(Data extracted from a collection)
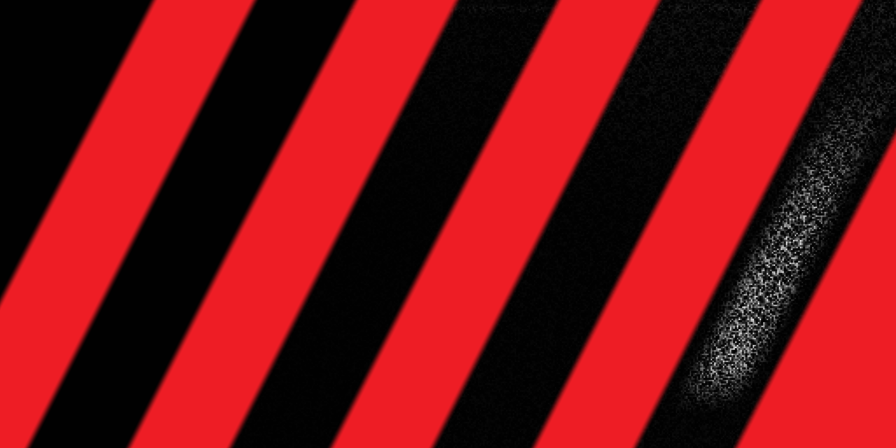
Write a WebGL 1 fragment shader that draws this pattern.

```glsl
precision highp float;

// Slanted red and black bars with soft edges, made by folding one sheared
// coordinate. The end bars run on to the canvas corners, and the black gaps
// gather grain to the right, ending in a bright speckled streak.

uniform vec2 u_resolution;

// Lengths are in canvas heights.
const float PERIOD = 0.4518;
const float SLANT = 0.508;        // sideways shift per unit of height
const float FIRST_BAR = -0.1646;  // left edge of the first red bar at the base
const float LAST_BAR = 4.0;       // index of the red bar filling the right corner
const float EDGE_BLUR = 0.011;
const float GRAIN_CELLS = 256.0;

const vec3 RED = vec3(0.933, 0.114, 0.145);
const vec3 BLACK = vec3(0.002);

float hash(vec2 cell) {
    return fract(sin(dot(cell, vec2(12.9898, 78.233))) * 43758.5453);
}

float valueNoise(vec2 q) {
    vec2 cell = floor(q);
    vec2 f = fract(q);
    f = f * f * (3.0 - 2.0 * f);
    float low = mix(hash(cell), hash(cell + vec2(1.0, 0.0)), f.x);
    float high = mix(hash(cell + vec2(0.0, 1.0)), hash(cell + vec2(1.0)), f.x);
    return mix(low, high, f.y);
}

// Bar coordinate: red on [n, n + 0.5], black on [n + 0.5, n + 1].
// Clamping to mid-bar keeps the two corners a single colour.
float barCoordinate(vec2 p) {
    float s = (p.x - SLANT * p.y - FIRST_BAR) / PERIOD;
    return clamp(s, -0.25, LAST_BAR + 0.25);
}

float redCoverage(float s, float blur) {
    float fromCentre = abs(fract(s + 0.25) - 0.5);
    return 1.0 - smoothstep(0.25 - blur, 0.25 + blur, fromCentre);
}

// Faint dust that builds up from gap to gap and towards the top.
float dustAmount(float gap, float y) {
    float rise = 0.014 + 0.03 * smoothstep(0.5, 1.0, y);
    float topLine = 0.05 * (1.0 - smoothstep(0.003, 0.012, abs(y - 0.98)));
    return max(gap, 0.0) * rise + step(0.5, gap) * topLine;
}

// Bright streak along the middle of the last gap, fading at both ends.
float streakAmount(float s, float gap, float y) {
    float across = abs(fract(s) - 0.75) * 4.0;
    float body = 1.0 - smoothstep(0.2, 0.82, across);
    float ends = smoothstep(0.07, 0.2, y) * (1.0 - smoothstep(0.4, 0.9, y));
    return step(LAST_BAR - 1.5, gap) * body * ends;
}

void main() {
    vec2 p = gl_FragCoord.xy / u_resolution.y;
    float s = barCoordinate(p);
    float gap = floor(s);

    // Grain on the black ground
    float n = valueNoise(p * GRAIN_CELLS - 0.5);
    float grain = n * n * (dustAmount(gap, p.y) + 0.9 * streakAmount(s, gap, p.y));
    vec3 ground = BLACK + vec3(grain);

    // Red bars over it
    float blur = max(EDGE_BLUR, 1.0 / u_resolution.y) / PERIOD;
    vec3 colour = mix(ground, RED, redCoverage(s, blur));

    gl_FragColor = vec4(colour, 1.0);
}
```
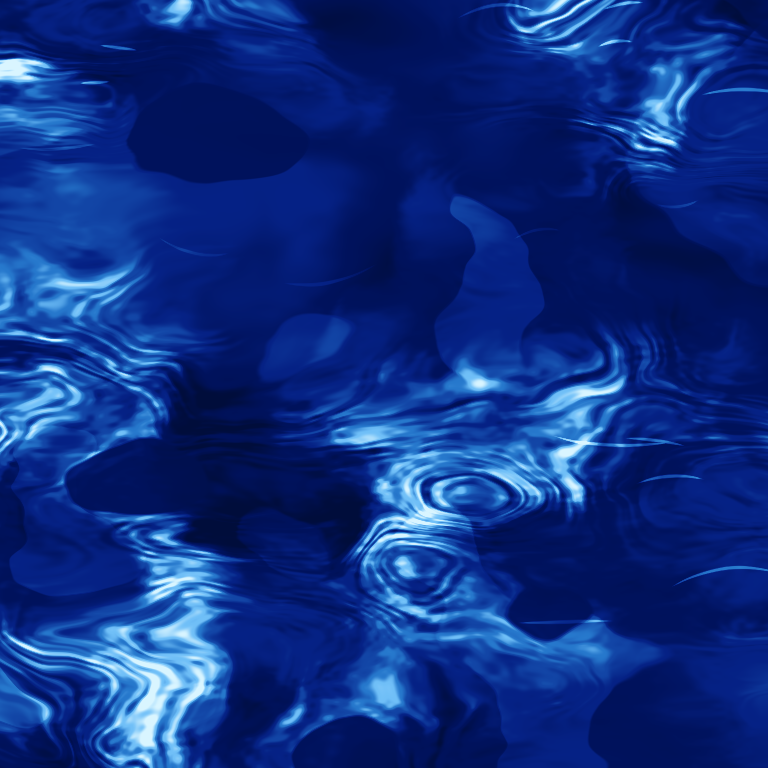
Reproduce this texture procedurally as a Shadertoy shader.

```glsl
float hash(vec2 p) {
    vec3 q = fract(p.xyx * 0.1031);
    q += dot(q, q.yzx + 33.33);
    return fract((q.x + q.y) * q.z);
}

float noise(vec2 p) {
    vec2 i = floor(p), f = fract(p);
    f = f * f * (3.0 - 2.0 * f);
    return mix(mix(hash(i), hash(i + vec2(1, 0)), f.x),
               mix(hash(i + vec2(0, 1)), hash(i + vec2(1, 1)), f.x), f.y);
}

float fbm(vec2 p) {
    float sum = 0.0, amp = 0.53;
    for (int i = 0; i < 4; i++) {
        sum += amp * noise(p);
        p = p * 2.03 + 17.3;
        amp *= 0.5;
    }
    return sum;
}

// Deep navy through cobalt to icy highlights
vec3 blueRamp(float tone) {
    vec3 c = mix(vec3(0.00, 0.05, 0.23), vec3(0.00, 0.07, 0.36), smoothstep(0.0, 0.2, tone));
    c = mix(c, vec3(0.02, 0.13, 0.52), smoothstep(0.2, 0.4, tone));
    c = mix(c, vec3(0.07, 0.27, 0.65), smoothstep(0.4, 0.6, tone));
    c = mix(c, vec3(0.15, 0.47, 0.80), smoothstep(0.6, 0.8, tone));
    c = mix(c, vec3(0.44, 0.75, 0.97), smoothstep(0.8, 1.0, tone));
    return mix(c, vec3(0.85, 0.96, 1.00), smoothstep(1.0, 1.3, tone));
}

// Thin curved scratches, tapered at both ends
float scratches(vec2 p) {
    float mask = 0.0;
    for (float i = 0.0; i < 16.0; i++) {
        vec2 center = vec2(hash(vec2(i, 1.0)), hash(vec2(i, 2.0)));
        float halfLength = mix(0.02, 0.09, pow(hash(vec2(i, 3.0)), 2.0));
        vec2 d = p - center;
        float along = d.x / halfLength;
        float slope = 0.5 * (hash(vec2(i, 4.0)) - 0.5);
        float bend = 0.5 * (hash(vec2(i, 5.0)) - 0.5) / halfLength;
        float across = abs(d.y - slope * d.x - bend * d.x * d.x);
        float width = 0.0025 * max(1.0 - along * along, 0.0);
        mask = max(mask, (1.0 - smoothstep(width * 0.4, width + 0.0008, across))
                         * (1.0 - smoothstep(0.75, 1.0, abs(along))));
    }
    return mask;
}

void mainImage(out vec4 fragColor, in vec2 fragCoord) {
    vec2 p = fragCoord / iResolution.y;

    // Sideways smear of the wet paint
    vec2 warp = vec2(fbm(p * vec2(3, 5)), fbm(p * vec2(3, 5) + 40.0)) - 0.5;
    vec2 q = p + warp * vec2(0.25, 0.1);

    // Brush ridges follow the contours of a folded field
    float fold = noise(q * vec2(3, 8) + 5.0) + 0.35 * noise(q * vec2(9, 17));
    float comb = noise(vec2(fold * 24.0, q.x * 10.0));
    float bristle = noise(vec2(fold * 45.0 + q.y * 40.0, q.x * 30.0));
    float grain = noise(q * vec2(70, 150));
    float ridges = comb * 0.45 + bristle * 0.37 + grain * 0.18 - 0.5;

    // Bands of busy strokes and the patches of light on them
    float busy = smoothstep(0.34, 0.6, fbm(p * vec2(2, 4) + 11.0)
                            + 0.12 * cos(12.566 * (p.y - 0.93)));
    float glow = smoothstep(0.45, 0.85, noise(q * vec2(9, 7) + 3.0) + 0.25 * ridges);
    float broad = fbm(q * vec2(3, 6) + 25.0);

    float tone = 0.25 + 0.75 * (broad - 0.5);
    tone += busy * 0.35 * ridges;
    tone += glow * (0.2 + busy * (0.42 + 1.5 * ridges));

    // Smooth films and dark slabs with crisp edges
    float film = smoothstep(0.67, 0.695, noise(q * vec2(8, 7) + 90.0));
    tone += 0.17 * film * (0.4 + noise(p * vec2(5, 12)));
    float slab = smoothstep(0.72, 0.74, noise(q * vec2(4, 5) + 60.0));
    tone = mix(tone, 0.08 + 0.14 * broad, 0.85 * slab);

    tone += 0.45 * scratches(p + 0.02 * warp) * (0.3 + 0.7 * busy);
    fragColor = vec4(blueRamp(tone), 1.0);
}
```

WORK INSTRUCTION
When a line in the records contains the string "const", it counts; state how many lines count, with no other words.

FINISHED TASK
8